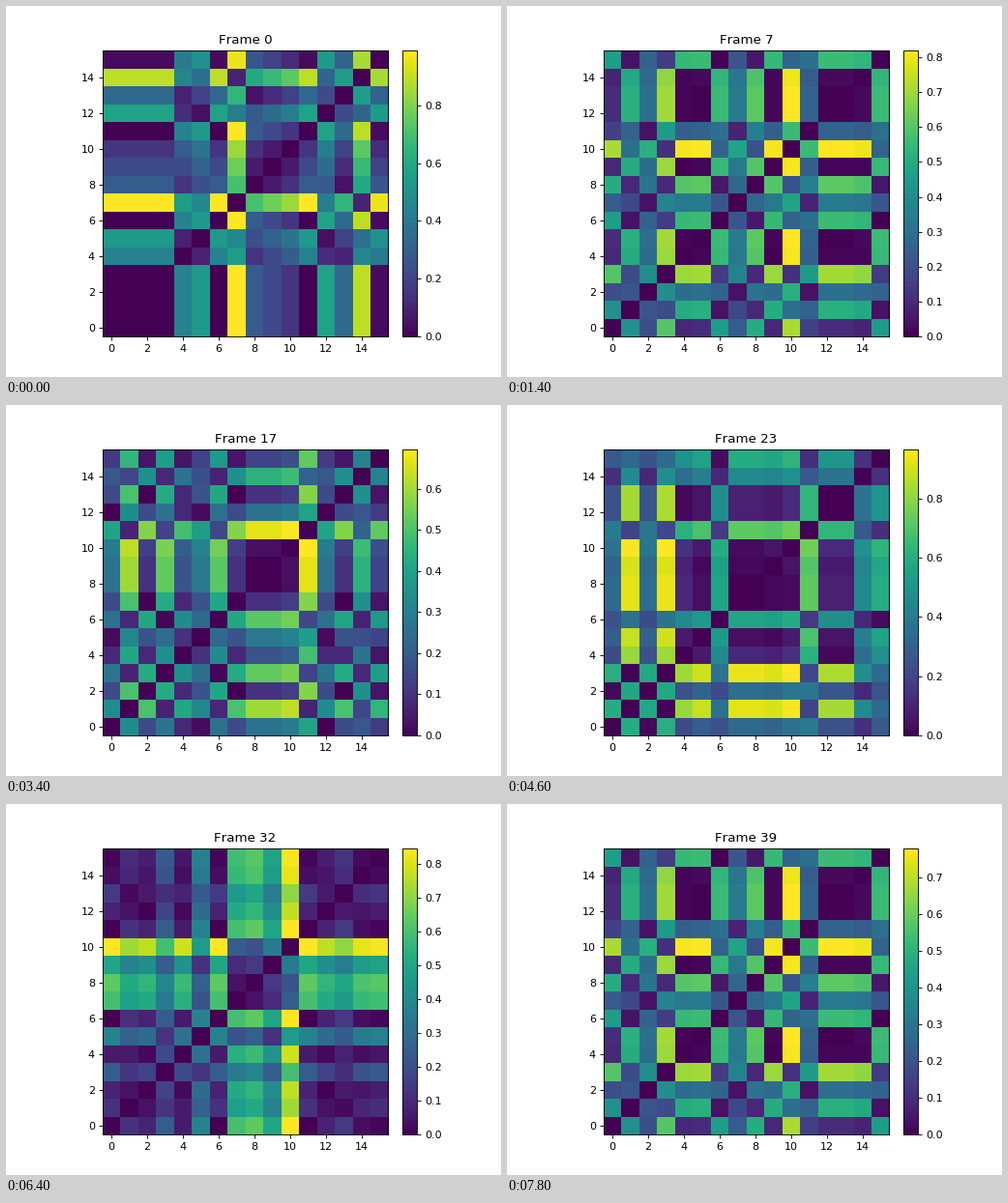
Write a matplotlib script that moves like this. It is 512 px wide and 384 px high and loops after 8 s.

```python
import numpy as np
import matplotlib.pyplot as plt
from matplotlib.animation import FuncAnimation

W, H, DPI = 512, 384, 80
FRAMES, STEP = 40, 200
plt.rcParams["text.kerning_factor"] = 6  # whole-pixel kerning

# Places of 16 points on a line; the map shows how far apart they are
START = np.array([0, 0, 0, 0, 44, 53, 0, 99, 29, 22, 15, 0, 57, 34, 89, 3])
HOME = np.array([69, 29, 50, 11, 78, 79, 25, 46, 20, 78, 0, 54, 79, 79, 77, 25])
SPLIT = np.array([41, 7, 57, 14, 49, 39, 15, 57, 67, 67, 70, 0, 41, 57, 22, 53])
WIDE = np.array([61, 1, 59, 0, 83, 90, 37, 94, 94, 92, 97, 21, 85, 85, 48, 34])
BUNCH = np.array([0, 12, 8, 25, 6, 38, 0, 60, 64, 50, 85, 0, 8, 14, 3, 1])

# The points drift away from HOME and come back to it mirrored:
# (frame, largest distance, pose)
ROUTE = [(0, 0.991, START), (7, 0.82, HOME), (13, 0.8375, HOME),
         (17, 0.696, SPLIT), (23, 0.967, WIDE), (32, 0.846, BUNCH),
         (39, 0.779, -HOME)]
KEYS, SPANS, POSES = zip(*ROUTE)


def distances(n):
    x = np.array([np.interp(n, KEYS, path) for path in zip(*POSES)])
    d = np.abs(x[:, None] - x)
    return d * np.interp(n, KEYS, SPANS) / d.max()


fig = plt.figure(figsize=(W / DPI, H / DPI), dpi=DPI)

# Square map with a bar of 5% width and 5% gap, centred as one block
side = 0.77 * H
left = 0.5125 * W - 0.55 * side
ax = fig.add_axes([left / W, 0.11, side / W, 0.77])
cax = fig.add_axes([(left + 1.05 * side) / W, 0.11, 0.05 * side / W, 0.77])

im = ax.imshow(distances(0), origin="lower", cmap="viridis", aspect="auto",
               interpolation="nearest", vmin=0, vmax=SPANS[0])
ax.set_xticks(range(0, 16, 2))
ax.set_yticks(range(0, 16, 2))
title = ax.set_title("Frame 0")
fig.colorbar(im, cax=cax)


def draw(n):
    d = distances(n)
    im.set_data(d)
    im.set_clim(0, d.max())
    title.set_text(f"Frame {n}")
    return im, title


def init():
    return draw(0)


anim = FuncAnimation(fig, draw, frames=FRAMES, init_func=init,
                     interval=STEP, repeat=True, repeat_delay=0, blit=False)
plt.show()
```
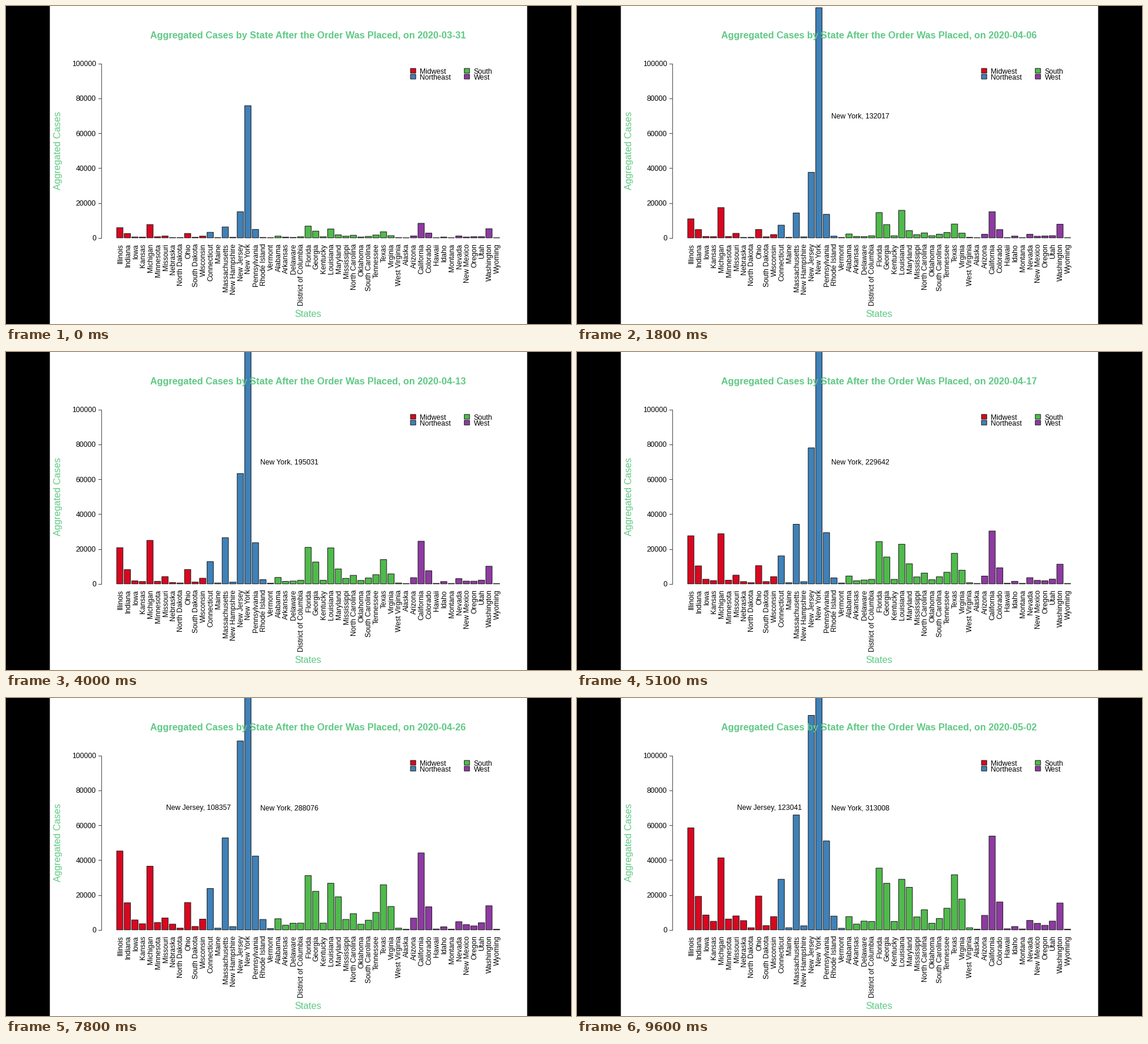
Write a matplotlib script that moves like this. It is 960x540 px and loops after 9.9 s.

```python
import numpy as np
import matplotlib.pyplot as plt
from matplotlib.animation import FuncAnimation
from matplotlib.patches import Rectangle

W, H, DPI = 960, 540, 100
DAYS, STEP = 33, 300
ZERO, UNIT = 393.7, 296 / 100000      # baseline y, pixels per case
FIRST, PITCH, BAR = 193.4, 12.8, 10.7
LIMIT = 100000                        # bars above this get a label

GREEN = "#60c985"
COLORS = {"Midwest": "#d9071f", "Northeast": "#3f81b8",
          "South": "#4fbb4b", "West": "#8e3aa2"}


def grow(end, bend=1.2, share=0.13):
    """Rise from a share of the end value (in thousands) along a power curve."""
    t = np.arange(DAYS) / (DAYS - 1)
    return 1000 * end * (share + (1 - share) * t ** bend)


def path(*counts):
    """Straight pieces between the counts on a few key days."""
    return np.interp(np.arange(DAYS), (0, 6, 13, 17, 21, 26, 32), counts)


REGIONS = {
    "Midwest": {
        "Illinois": grow(58.5, 1.4, 0.1),
        "Indiana": grow(19.2),
        "Iowa": grow(8.5, 2.1, 0.06),
        "Kansas": grow(4.9, 1.8, 0.09),
        "Michigan": grow(41.3, 0.74, 0.185),
        "Minnesota": grow(6.2, 2.1, 0.1),
        "Missouri": grow(8, 0.9),
        "Nebraska": grow(5.3, 2.4, 0.03),
        "North Dakota": grow(1.2),
        "Ohio": grow(19.4),
        "South Dakota": grow(2.4),
        "Wisconsin": grow(7.6),
    },
    "Northeast": {
        "Connecticut": grow(29, 1.1, 0.11),
        "Maine": grow(1.2),
        "Massachusetts": grow(65.9, 1.2, 0.095),
        "New Hampshire": grow(2.3),
        "New Jersey": path(15000, 37600, 63300, 78000, 91700, 108357, 123041),
        "New York": path(75832, 132017, 195031, 229642, 251720, 288076, 313008),
        "Pennsylvania": grow(51, 1, 0.095),
        "Rhode Island": grow(7.9, 1.4, 0.03),
        "Vermont": grow(0.9),
    },
    "South": {
        "Alabama": grow(7.6, 1),
        "Arkansas": grow(3.3),
        "Delaware": grow(5, 1.4, 0.05),
        "District of Columbia": grow(4.8),
        "Florida": grow(35.4, 0.78, 0.19),
        "Georgia": grow(26.7, 1.08, 0.145),
        "Kentucky": grow(4.8),
        "Louisiana": grow(29, 0.48, 0.175),
        "Maryland": grow(24.4, 1.33, 0.07),
        "Mississippi": grow(7.4),
        "North Carolina": grow(11.5),
        "Oklahoma": grow(3.8, 0.9),
        "South Carolina": grow(6.5, 0.9),
        "Tennessee": grow(12.4),
        "Texas": grow(31.6, 1.1, 0.11),
        "Virginia": grow(17.7, 1.45, 0.07),
        "West Virginia": grow(1.2),
    },
    "West": {
        "Alaska": grow(0.4),
        "Arizona": grow(8.3),
        "California": grow(53.8, 1.15, 0.155),
        "Colorado": grow(16, 1.13, 0.17),
        "Hawaii": grow(0.6),
        "Idaho": grow(1.9, 0.6, 0.25),
        "Montana": grow(0.5),
        "Nevada": grow(5.4, 0.9, 0.2),
        "New Mexico": grow(3.7),
        "Oregon": grow(2.6, 0.9, 0.25),
        "Utah": grow(5),
        "Washington": grow(15.4, 0.82, 0.34),
        "Wyoming": grow(0.4),
    },
}


def date(day):
    if day == 0:
        return "2020-03-31"
    return f"2020-{4 + (day - 1) // 30:02d}-{(day - 1) % 30 + 1:02d}"


fig = plt.figure(figsize=(W / DPI, H / DPI), dpi=DPI, facecolor="black")
ax = fig.add_axes([0, 0, 1, 1])
ax.set_xlim(0, W)
ax.set_ylim(H, 0)
ax.axis("off")


def px(n):
    return n * 72 / DPI


def text(x, y, s, size=12.1, color="black", **kw):
    return ax.text(x, y, s, fontsize=px(size), color=color,
                   family="Liberation Sans", va="baseline",
                   rotation_mode="anchor", **kw)


def box(x, y, w, h, color, edge="#1c1c1c"):
    return ax.add_patch(Rectangle((x, y), w, h, facecolor=color, snap=False,
                                  edgecolor=edge, linewidth=px(1)))


def line(xs, ys):
    ax.plot(xs, ys, color="#484848", linewidth=px(1), zorder=1)


box(74.5, 0, 811, H, "white", "none")

# Value axis
line([162, 162], [ZERO, ZERO - LIMIT * UNIT])
for value in range(0, LIMIT + 1, 20000):
    y = ZERO - value * UNIT
    line([157, 162], [y, y])
    text(153, y + 4.5, str(value), ha="right")

# Bars and state names
bars, cases = [], {}
for region, states in REGIONS.items():
    for name, counts in states.items():
        x = FIRST + PITCH * len(bars)
        cases[name] = counts
        bars.append(box(x - BAR / 2, ZERO, BAR, 0, COLORS[region]))
        text(x + 4.4, 403.5, name, ha="right", rotation=90)

# Legend
for i, (region, color) in enumerate(COLORS.items()):
    x, y = 687.2 + 91.5 * (i // 2), 106 + 10 * (i % 2)
    box(x, y, 9, 8, color)
    text(x + 16.1, y + 9, region)

title = text(513, 55.3, "", 16.1, GREEN, weight="bold", ha="center")
text(513, 528.5, "States", 16.1, GREEN, ha="center")
text(92.5, 245, "Aggregated Cases", 16.1, GREEN, ha="center", rotation=90)
notes = {"New Jersey": text(326.7, 189.6, "", ha="center"),
         "New York": text(481.2, 190.2, "", ha="center")}


def draw(day):
    for bar, counts in zip(bars, cases.values()):
        bar.set_height(-counts[day] * UNIT)
    for name, note in notes.items():
        count = round(cases[name][day])
        note.set_text(f"{name}, {count}" if count > LIMIT else "")
    title.set_text("Aggregated Cases by State After the Order Was Placed, on "
                   + date(day))
    return [*bars, *notes.values(), title]


anim = FuncAnimation(fig, draw, frames=DAYS, interval=STEP,
                     init_func=lambda: draw(0), repeat=True, repeat_delay=0)
plt.show()
```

====================

EXERCISE -
Using the records above, say how many lines contain the word "side". Write the number alone.

WRITTEN ANSWER -
4